The question is: As their caregiver or care manager, how do you know when it's the right time for them to move?
Loss of cognitive functioning isn't predictable in its pace. You know it's happening, but no one can say how fast a parent's abilities will fade or fail. The not knowing makes it difficult to plan in concrete when a move should be done. What you can see is that your parent is doing OK right now. And you expect that they'll be able to continue doing OK for awhile. But you don't know how long "awhile" will be, and you don't know what part of your parent's cognitive functioning will fade next. You feel like you're in a holding pattern. You know you're going to come in for a rough landing at some point, but in the meantime, you're hanging around circling. What can you do to be proactive?
In a separate post in August, Making the Big Move, I addressed specific issues related to moving one's parents from their own home to assisted living, so I won't repeat that here. There's lots that can be accomplished pending "the big move" which will give you a great feeling of comfort and control. Here are some suggestions:
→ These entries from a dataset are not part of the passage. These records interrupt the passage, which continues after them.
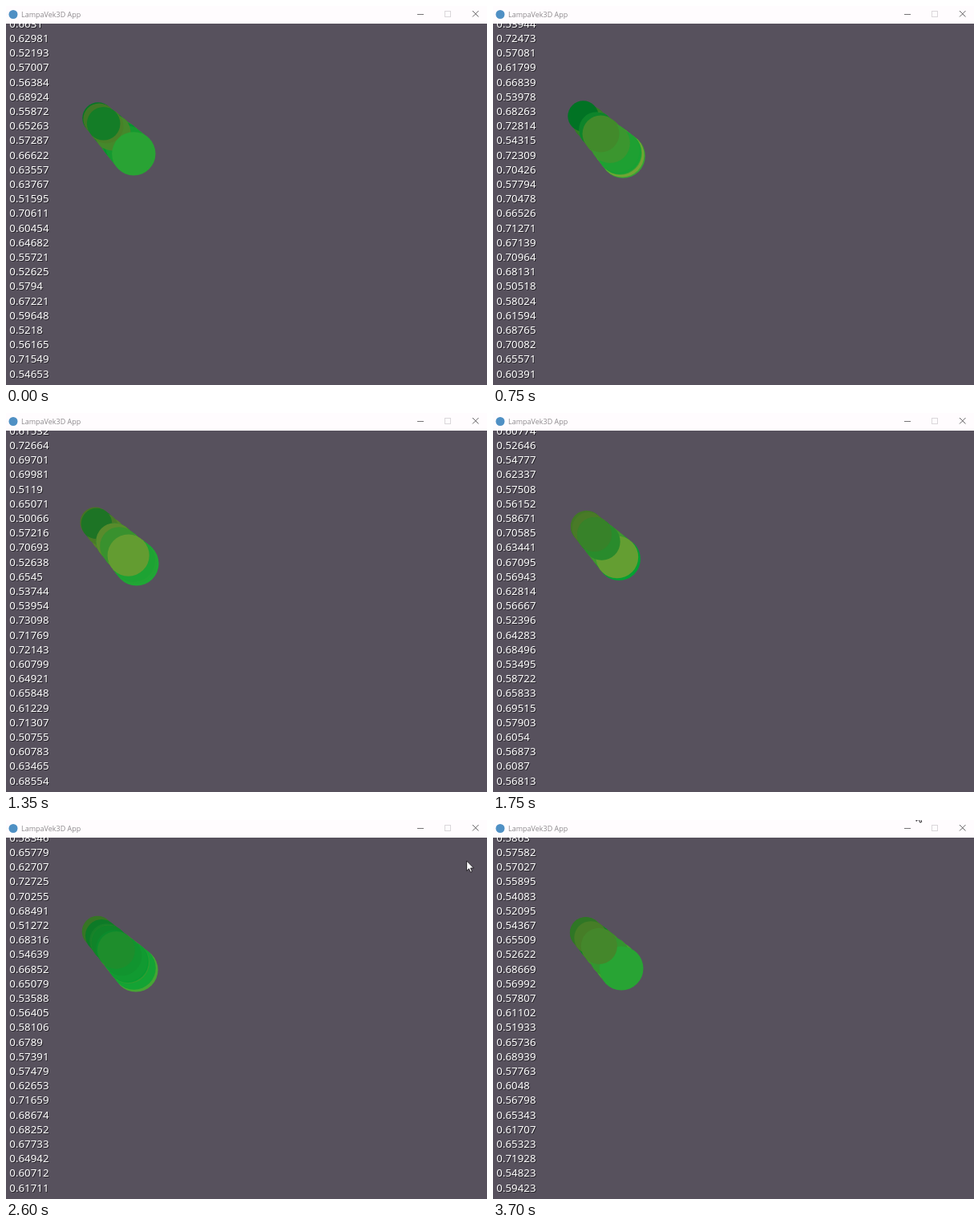
An HTML page with a canvas that plays this animation: 600x473 px, repeating every 3.75 s.

```html
<!DOCTYPE html>
<html lang="en">
<head>
<meta charset="utf-8">
<title>LampaVek3D App</title>
<style>
html, body { margin: 0; width: 600px; height: 473px; overflow: hidden; background: #57515d; }
canvas { display: block; }
</style>
</head>
<body>
<canvas id="stage" width="600" height="473"></canvas>
<script>
const ctx = document.getElementById('stage').getContext('2d');
const LOOP = 3750, STEP = 50, ROWS = 25;

function rng(seed) {
  return () => {
    seed = (seed + 0x6D2B79F5) | 0;
    let t = Math.imul(seed ^ (seed >>> 15), 1 | seed);
    t = (t + Math.imul(t ^ (t >>> 7), 61 | t)) ^ t;
    return ((t ^ (t >>> 14)) >>> 0) / 4294967296;
  };
}

// Each reading is the logistic function of a uniform random number.
function sample(n) {
  const rand = rng(n * 7919 + 17);
  return Array.from({ length: ROWS }, () => ({
    v: Math.round(1e5 / (1 + Math.exp(-rand()))) / 1e5,
    red: rand()
  }));
}

function disc(x, y, r, fill) {
  ctx.fillStyle = fill;
  ctx.beginPath();
  ctx.arc(x, y, r, 0, Math.PI * 2);
  ctx.fill();
}

// The reading sets place along the diagonal, size and brightness.
function blob({ v, red }) {
  disc(222.7 * v, 222.7 * v + 25, 38 * v, `rgb(${160 * v * red},${228 * v},${72 * v})`);
}

function readings(list) {
  ctx.font = '500 13.3px "Noto Sans", sans-serif';
  list.forEach(({ v }, i) => {
    const y = 26.7 + i * 18.2;
    ctx.fillStyle = 'rgba(0,0,0,.55)';
    ctx.fillText(v, 5.3, y + 1);
    ctx.fillStyle = '#fff';
    ctx.fillText(v, 4.3, y);
  });
}

function line(color, x1, y1, x2, y2) {
  ctx.strokeStyle = color;
  ctx.beginPath();
  ctx.moveTo(x1, y1);
  ctx.lineTo(x2, y2);
  ctx.stroke();
}

function titleBar() {
  ctx.fillStyle = '#fffcfe';
  ctx.fillRect(0, 0, 600, 22);
  disc(9, 10.5, 5.5, '#4f90c4');
  ctx.font = '9px "Open Sans", sans-serif';
  ctx.fillStyle = '#8c898c';
  ctx.fillText('LampaVek3D App', 19, 13.5);
  ctx.lineWidth = 1;
  line('#767476', 513, 10.5, 521, 10.5);
  ctx.strokeStyle = '#dad7da';
  ctx.strokeRect(547.5, 6.5, 7, 7);
  line('#656365', 582, 6, 589.5, 13.5);
  line('#656365', 589.5, 6, 582, 13.5);
}

const arrow = new Path2D('M0 0V12.5L2.8 9.8L4.8 14.2L6.8 13.3L4.9 9H8.8Z');

// Enters at the right edge and glides out over the title bar, leaving its tail in view.
function pointer(t) {
  if (t < 2400) return;
  const f = Math.min(1, (t - 2400) / 600);
  ctx.save();
  ctx.translate(598 - 70 * f, 82 - 93 * f);
  ctx.fillStyle = '#fff';
  ctx.strokeStyle = '#171419';
  ctx.lineWidth = .9;
  ctx.fill(arrow);
  ctx.stroke(arrow);
  ctx.restore();
}

function draw(n) {
  const list = sample(n);
  ctx.fillStyle = '#57515d';
  ctx.fillRect(0, 0, 600, 473);
  list.forEach(blob);
  readings(list);
  titleBar();
  pointer(n * STEP);
}

const start = performance.now();
let shown = -1;

function tick() {
  const n = Math.floor((performance.now() - start) % LOOP / STEP);
  if (n !== shown) draw(shown = n);
  requestAnimationFrame(tick);
}
tick();
</script>
</body>
</html>
```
1. Find the assisted living facility that's best for you and your parents. This takes time and is a great thing to be doing if you know that eventually your parent(s) will have to move to such a place. You want to get as well-rounded a sense of the offerings in your area as possible and end up with your first choice ready to go when you need it.
- Visit as many assisted living places as you can, even some that are out of the way.
- Investigate which ones are close to your preferred hospital, and to activities your parent may enjoy.
- Look at their actual units, both ones that are larger than you think you'd take and those that seem smaller. You'll be surprised at how different each unit looks in real life than on a printed floor plan.
- Meet with their Executive Director and their Directors of Nursing and of Activities.
- Eat a meal at each place, preferrably in the company of some residents.
- Inspect their Alzheimer's or Skilled Nursing units, if they have one.
- Ask around with doctors you know to see if any facility has a better or worse reputation than others.
- Talk to their references.
- Find out their wait list policy. Some places will keep you in your wait list priority spot indefinitely and allow you first right of refusal on each new unit that comes up.
3. Keep talking with your parent about the issue of moving. There are pros and cons worth airing on both sides. This is a tough decision for everyone. It's sensible to allow time for the idea and its ramifications to sink in.
4. If possible, have a neuropsych evaluation done of your parent cognitive functioning. This should be more extensive and detailed than an internist's evaluation and may give you a clearer understanding of your parent's condition.
5. If possible, bring your parent to visit a small selection of the assisted living facilities you've found. For some parents, the following strategy has worked well: First show them a facilityyou know they won't like, perhaps one that's even a little crummy. The two of you can then agree that that place isn't suitable for them, which puts you on the same footing. Next, take them to the facility you prefer, which will be in direct contrast to the one they just saw. You just may hear "Yes, I could live here!"
Is this strategy manipulative? Yes. But it's done to ease the strain of making a decision and to put your parent in a positive frame of mind, both of which ultimately make the move so much easier.
Last year, when my sister and I were struggling with a similar situation, I was given an invaluable piece of advice: don't wait until you have a crisis on your hands. So, my final suggestion is be willing to take control of the timing of the move. Don't wait to get a call from neighbors saying your father has fallen and is in the hospital, or that your mother has gotten lost while driving and couldn't find her way home for two hours. Moving your parent to assisted living actually will go far better for them if they are in good health, reasonable spirits and still able to learn new routines.